Problem description:
Every line below that holds the string "track" must be copied.

---- Provided information

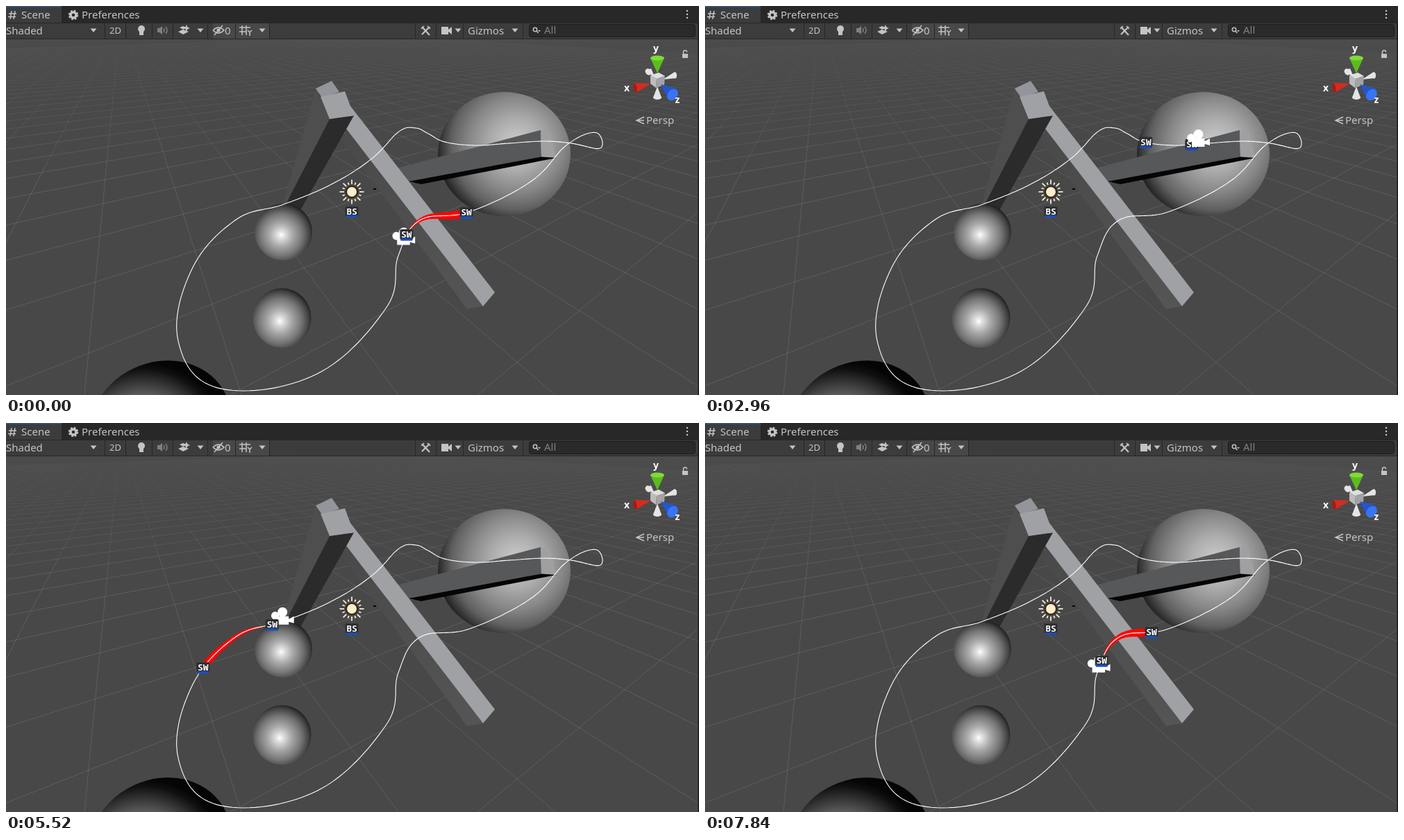
An HTML page that plays this animation: 998 by 561 pixels, repeating every 7920 ms.

```html
<!DOCTYPE html>
<html lang="en">
<head>
<meta charset="utf-8">
<title>Scene view</title>
<style>
html, body { margin: 0; width: 100%; height: 100%; overflow: hidden; background: #484848; }
svg { display: block; width: 100%; height: 100%; }
text { font-family: "Noto Sans", "Open Sans", sans-serif; font-size: 15px; fill: #c4c4c4; }
.axis { font-weight: 700; font-size: 14px; fill: #fff; text-anchor: middle; }
.tag { font: 700 13px "Noto Sans Mono", "DejaVu Sans Mono", monospace; fill: #fff; text-anchor: middle;
  stroke: #222; stroke-width: 1.5px; paint-order: stroke; }
.icon { fill: #c4c4c4; }
.line { fill: none; stroke: #c4c4c4; stroke-width: 1.5; }
.dim { fill: #808080; }
</style>
</head>
<body>
<svg viewBox="0 0 998 561">
  <defs>
    <radialGradient id="ballBig" gradientUnits="userSpaceOnUse" cx="735" cy="200" r="125">
      <stop offset="0" stop-color="#cfcfcf"/><stop offset=".3" stop-color="#acacac"/>
      <stop offset=".55" stop-color="#868686"/><stop offset=".75" stop-color="#606060"/>
      <stop offset=".9" stop-color="#2a2a2a"/><stop offset="1" stop-color="#0c0c0c"/>
    </radialGradient>
    <radialGradient id="ball" cx=".46" cy=".55" r=".57">
      <stop offset="0" stop-color="#fff"/><stop offset=".12" stop-color="#dedede"/>
      <stop offset=".35" stop-color="#aaa"/><stop offset=".65" stop-color="#757575"/>
      <stop offset=".88" stop-color="#404040"/><stop offset="1" stop-color="#1a1a1a"/>
    </radialGradient>
    <radialGradient id="ballLow" gradientUnits="userSpaceOnUse" cx="185" cy="625" r="125">
      <stop offset="0" stop-color="#b0b0b0"/><stop offset=".5" stop-color="#7c7c7c"/>
      <stop offset=".72" stop-color="#434343"/><stop offset=".92" stop-color="#101010"/>
      <stop offset="1" stop-color="#050505"/>
    </radialGradient>
    <linearGradient id="haze" x1="0" y1="0" x2="0" y2="1">
      <stop offset="0" stop-color="#4b4b4b" stop-opacity=".9"/>
      <stop offset="1" stop-color="#484848" stop-opacity="0"/>
    </linearGradient>
    <linearGradient id="side" x1="0" y1="0" x2="0" y2="1">
      <stop offset="0" stop-color="#494949"/><stop offset="1" stop-color="#555"/>
    </linearGradient>
    <clipPath id="behind">
      <path clip-rule="evenodd" d="M0 0H998V561H0ZM497 146L704 413L687 433L664 437L484 193Z"/>
    </clipPath>
    <path id="drop" d="M-4.5 -2.5H4.5L0 3Z"/>
    <g id="badge">
      <rect x="-9.5" y="-8" width="19" height="15" rx="2" fill="#2e3036"/>
      <rect x="-8.5" y="4.5" width="17" height="4" fill="#1d4db4"/>
    </g>
    <g id="sw"><use href="#badge"/><text class="tag" y="4">SW</text></g>
    <g id="camShape" fill="#fff">
      <circle cx="-10" cy="-1" r="5.8"/><circle cx=".5" cy="-6" r="7"/>
      <path d="M-9 0H9.5V12H-9ZM9.5 4L17 0V10L9.5 8Z"/>
    </g>
  </defs>

  <rect width="998" height="561" fill="#484848"/>
  <path id="grid" fill="none" stroke="#fff" stroke-opacity=".13" stroke-width=".9"/>
  <rect y="47" width="998" height="200" fill="url(#haze)"/>

  <!-- solids -->
  <ellipse cx="717.5" cy="213.5" rx="95.5" ry="89.5" fill="url(#ballBig)"/>
  <path d="M555 236L770 179L771 218L570 255Z" fill="#57585a"/>
  <path d="M770 179L784 183L792 219L771 219Z" fill="#a0a0a2"/>
  <path d="M580 253L771 217.500L793 219L598 257ZM529 263H533V265H529Z" fill="#050505"/>
  <path d="M492 178L687 433L664 437L484 193Z" fill="url(#side)"/>
  <path d="M495 143L704 413L687 433L490 177Z" fill="#a0a1a5"/>
  <path d="M446 119L466 163L404 292L397 292Z" fill="#4e4e4e"/>
  <path d="M466 163L501 158L422 298L401 290Z" fill="#2b2b2b"/>
  <path d="M446 119L469 108L480 124L455 132Z" fill="#94959a"/>
  <path d="M453 131L488 123L501 158L466 163Z" fill="#a0a1a5"/>
  <ellipse cx="399.5" cy="326" rx="41.5" ry="41" fill="url(#ball)"/>
  <ellipse cx="397.5" cy="450" rx="42" ry="43" fill="url(#ball)"/>
  <ellipse cx="222" cy="604" rx="104" ry="90" transform="rotate(-25 222 604)" fill="url(#ballLow)"/>

  <path id="ribbon" fill="#f00"/>
  <path id="car" d="M-8 -8L-3 -15L9 -13L8 -4L-8 -4Z" fill="#5b5b5b"/>
  <path id="track" fill="none" stroke="#fff" stroke-width="1.1"/>

  <!-- light -->
  <g transform="translate(498 268)">
    <g id="rays" stroke="#fff3da" stroke-width="1.7"></g>
    <circle r="8" fill="#ffecc9" stroke="#2a2520" stroke-width="2"/>
  </g>
  <g transform="translate(498 297)"><use href="#badge"/><text class="tag" y="4">BS</text></g>
  <g id="actors">
    <use id="head" href="#sw"/><use id="cam" href="#camShape"/><use id="tail" href="#sw"/>
  </g>

  <!-- axis gizmo -->
  <g fill="#e4e4e4">
    <path d="M920 94L929 90L934 102Z"/><path d="M963 95L965 104L946 106Z"/><path d="M932 132H944L938 116Z"/>
    <ellipse cx="925" cy="95" rx="4" ry="5" transform="rotate(-35 925 95)"/>
    <ellipse cx="963.5" cy="100" rx="2.5" ry="4.5"/><ellipse cx="938" cy="132" rx="6" ry="3"/>
  </g>
  <path d="M928 100L937 105L936 118L928 112Z" fill="#bcbcbc"/>
  <path d="M928 100L940 96L949 101L937 105Z" fill="#dedede"/>
  <path d="M937 105L949 101L948 114L936 118Z" fill="#a3a3a3"/>
  <path d="M928 75H948L938 97Z" fill="#5dbb1f"/><ellipse cx="938" cy="75" rx="10" ry="3.5" fill="#7fdc36"/>
  <path d="M904 111L907 125L929 112Z" fill="#d62b20"/>
  <ellipse cx="906" cy="118" rx="2.5" ry="7" transform="rotate(-12 906 118)" fill="#a51c15"/>
  <path d="M943 113L966 119L954 135Z" fill="#2456cf"/>
  <ellipse cx="960" cy="128" rx="9" ry="7" transform="rotate(-50 960 128)" fill="#3974f2"/>
  <text class="axis" x="936" y="66">y</text><text class="axis" x="894" y="123">x</text><text class="axis" x="967" y="140">z</text>
  <path class="icon" d="M974 69H982V75H974Z"/><path class="line" d="M975.5 69V66.5A2.5 2.5 0 0 1 980.5 66.5"/>
  <path class="line" d="M919 160L908 165L919 170M908 165H919"/>
  <text x="922" y="170">Persp</text>

  <!-- tabs -->
  <rect width="998" height="24" fill="#282828"/>
  <rect width="80" height="24" fill="#3c3c3c"/><rect width="80" height="1.5" fill="#2c5d87"/>
  <path class="line" d="M8 7L6 19M13 7L11 19M4 11H15M3 15.5H14"/>
  <text x="22" y="18">Scene</text>
  <circle cx="97" cy="13" r="4" fill="none" stroke="#c4c4c4" stroke-width="3.5"/>
  <circle cx="97" cy="13" r="6" fill="none" stroke="#c4c4c4" stroke-width="2.5" stroke-dasharray="2.6 2.112"/>
  <text x="109" y="18">Preferences</text>
  <path d="M981 7V18" stroke="#c4c4c4" stroke-width="2.6" stroke-linecap="round" stroke-dasharray="0 5"/>

  <!-- toolbar -->
  <rect y="24" width="998" height="23" fill="#3c3c3c"/>
  <path d="M298 25H380V47H298Z" fill="#484848"/>
  <path id="seams" stroke="#272727"/>
  <g id="drops" class="icon"></g>
  <text x="0" y="40.5">Shaded</text>
  <g class="icon">
    <circle cx="195" cy="33" r="5"/><path d="M192 36H198V42H192Z"/>
    <path d="M248 37L255 34L263 37L255 41ZM250 31L255 29L260 31L255 34Z"/>
    <path d="M260 27L261.5 30.5L265 32L261.5 33.5L260 37L258.5 33.5L255 32L258.5 30.5Z"/>
    <path d="M627 30H637V41H627ZM637 34L642 30V41L637 37Z"/>
  </g>
  <path class="dim" d="M218 32H221L225 29V41L221 38H218Z"/>
  <path class="line" style="stroke:#808080" d="M227 32Q229 35 227 38M230 30Q234 35 230 40"/>
  <text x="149" y="40" style="font-size:13px">2D</text>
  <path class="line" d="M298 35Q306 27 314 35Q306 43 298 35M300 42L312 28"/><circle class="icon" cx="306" cy="35" r="2.5"/>
  <text x="315" y="40.5">0</text>
  <path class="line" d="M340 28V42M346 28V42M336 31H352M336 37H346M348 35L351 38L354 35M351 38V43"/>
  <path class="line" style="stroke-width:2.2" d="M599 30L610 42M610 30L599 41"/>
  <path class="line" d="M598 33L602 29M607 29L611 33"/>
  <text x="665" y="40.5">Gizmos</text>
  <rect x="753.5" y="26.5" width="239" height="18" rx="3" fill="#2a2a2a" stroke="#1c1c1c"/>
  <circle class="line" cx="762" cy="34" r="2.7"/><path class="line" d="M764 36L766.5 39"/>
  <use class="icon" href="#drop" transform="translate(768 36) scale(.45)"/>
  <text class="dim" x="775" y="40">All</text>
  <rect x="996.5" y="24" width="1.5" height="537" fill="#191919"/>
</svg>
<script>
const LOOP = 7920, STEPS = 103, STAMP = 40;
const HEAD_LAG = 480, CAM_LAG = 65, CAM_LIFT = 8;
const $ = id => document.getElementById(id);
const wrap = t => (t % LOOP + LOOP) % LOOP;

// key points of the closed track, passed at equal intervals of time
const knots = [
  [596, 309], [667, 297], [756, 253], [808, 200], [849, 182.5], [856, 205], [814, 198], [775, 195],
  [724, 198], [676, 201], [632, 196], [608, 184], [590, 176], [566, 181], [527, 220], [469, 257],
  [400, 286], [330, 309], [267, 381], [248, 483], [306, 551], [445, 532], [547, 436], [565, 360]
];
const TENSION = .56;

// rear marker at a time: a cardinal spline through the key points
function place(t) {
  const n = knots.length, u = wrap(t) / LOOP * n - .5, i = Math.floor(u), s = u - i;
  const [a, b, c, d] = [-1, 0, 1, 2].map(k => knots[(i + k + n) % n]);
  const s2 = s * s, s3 = s2 * s;
  return [0, 1].map(k =>
    (2 * s3 - 3 * s2 + 1) * b[k] + (s3 - 2 * s2 + s) * TENSION * (c[k] - a[k]) +
    (3 * s2 - 2 * s3) * c[k] + (s3 - s2) * TENSION * (d[k] - b[k]));
}

// 1 at the point of the lap closest to the viewer, -1 at the farthest
const nearness = t => Math.cos(2 * Math.PI * (t - 6900) / LOOP);
const polygon = pts => "M" + pts.map(p => p.map(v => v.toFixed(1)).join(" ")).join("L") + "Z";

function ribbon(t) {
  const width = 5.5 + 9 * nearness(t), left = [], right = [];
  if (width <= 0) return "";
  for (let s = .12; s <= 1; s += .04) {
    const u = t + HEAD_LAG * s, [x, y] = place(u), [x0, y0] = place(u - 4), [x1, y1] = place(u + 4);
    const half = width * Math.min(1, .05 + 1.1 * s) / 2 / Math.hypot(x1 - x0, y1 - y0);
    const nx = (y0 - y1) * half, ny = (x1 - x0) * half;
    left.push([x + nx, y + ny]);
    right.unshift([x - nx, y - ny]);
  }
  return polygon(left.concat(right));
}

function drawStatic() {
  const pts = [];
  for (let t = 0; t < LOOP; t += 20) pts.push(place(t));
  $("track").setAttribute("d", polygon(pts));

  // ground lines run to two vanishing points on a hidden horizon
  let d = "";
  for (let k = -34; k <= 40; k++) d += `M165 20L${113 + 226 * k} 561`;
  for (let k = -45; k <= 9; k++) d += `M1330 20L${-33 + 356 * k} 561`;
  $("grid").setAttribute("d", d);

  let rays = "";
  for (let a = 0; a < 360; a += 22.5)
    rays += `<path d="M0 -11V${a % 45 ? -14.5 : -17.5}" transform="rotate(${a})"/>`;
  $("rays").innerHTML = rays;

  $("drops").innerHTML = [126, 280, 369, 651, 733].map(x => `<use href="#drop" x="${x}" y="35"/>`).join("");
  $("seams").setAttribute("d", "M0 24.5H998M0 47.5H998" +
    [142, 172, 210, 240, 290, 330, 379, 589, 619, 658, 744].map(x => `M${x}.5 24V47`).join(""));
}

const move = (el, [x, y]) => el.setAttribute("transform", `translate(${x.toFixed(1)} ${y.toFixed(1)})`);

function draw(t) {
  const tail = place(t), [cx, cy] = place(t - CAM_LAG);
  move($("tail"), tail);
  move($("car"), tail);
  move($("head"), place(t + HEAD_LAG));
  move($("cam"), [cx, cy - CAM_LIFT]);
  $("car").style.display = nearness(t) > .9 ? "" : "none";

  // on the far half the bar hides the ribbon; on the way out the camera covers its marker
  $("ribbon").setAttribute("d", ribbon(t));
  $("ribbon").setAttribute("clip-path", t > LOOP * .4 && t < LOOP * .67 ? "url(#behind)" : "none");
  const order = t > LOOP * .05 && t < LOOP * .45 ? ["tail", "cam"] : ["cam", "tail"];
  $("actors").append(...order.map($));
}

// steps are evenly spread over the loop, each stamped down to a multiple of STAMP
function stampAt(now) {
  const floor = v => Math.floor(v / STAMP) * STAMP;
  const i = Math.ceil((floor(now) + STAMP) * STEPS / LOOP) - 1;
  return floor(i * LOOP / STEPS);
}

let shown = -1;
function loop() {
  const t = stampAt(wrap(performance.now()));
  if (t !== shown) draw(shown = t);
  requestAnimationFrame(loop);
}
drawStatic();
loop();
</script>
</body>
</html>
```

--------

Task output:
  <path id="track" fill="none" stroke="#fff" stroke-width="1.1"/>
// key points of the closed track, passed at equal intervals of time
  $("track").setAttribute("d", polygon(pts));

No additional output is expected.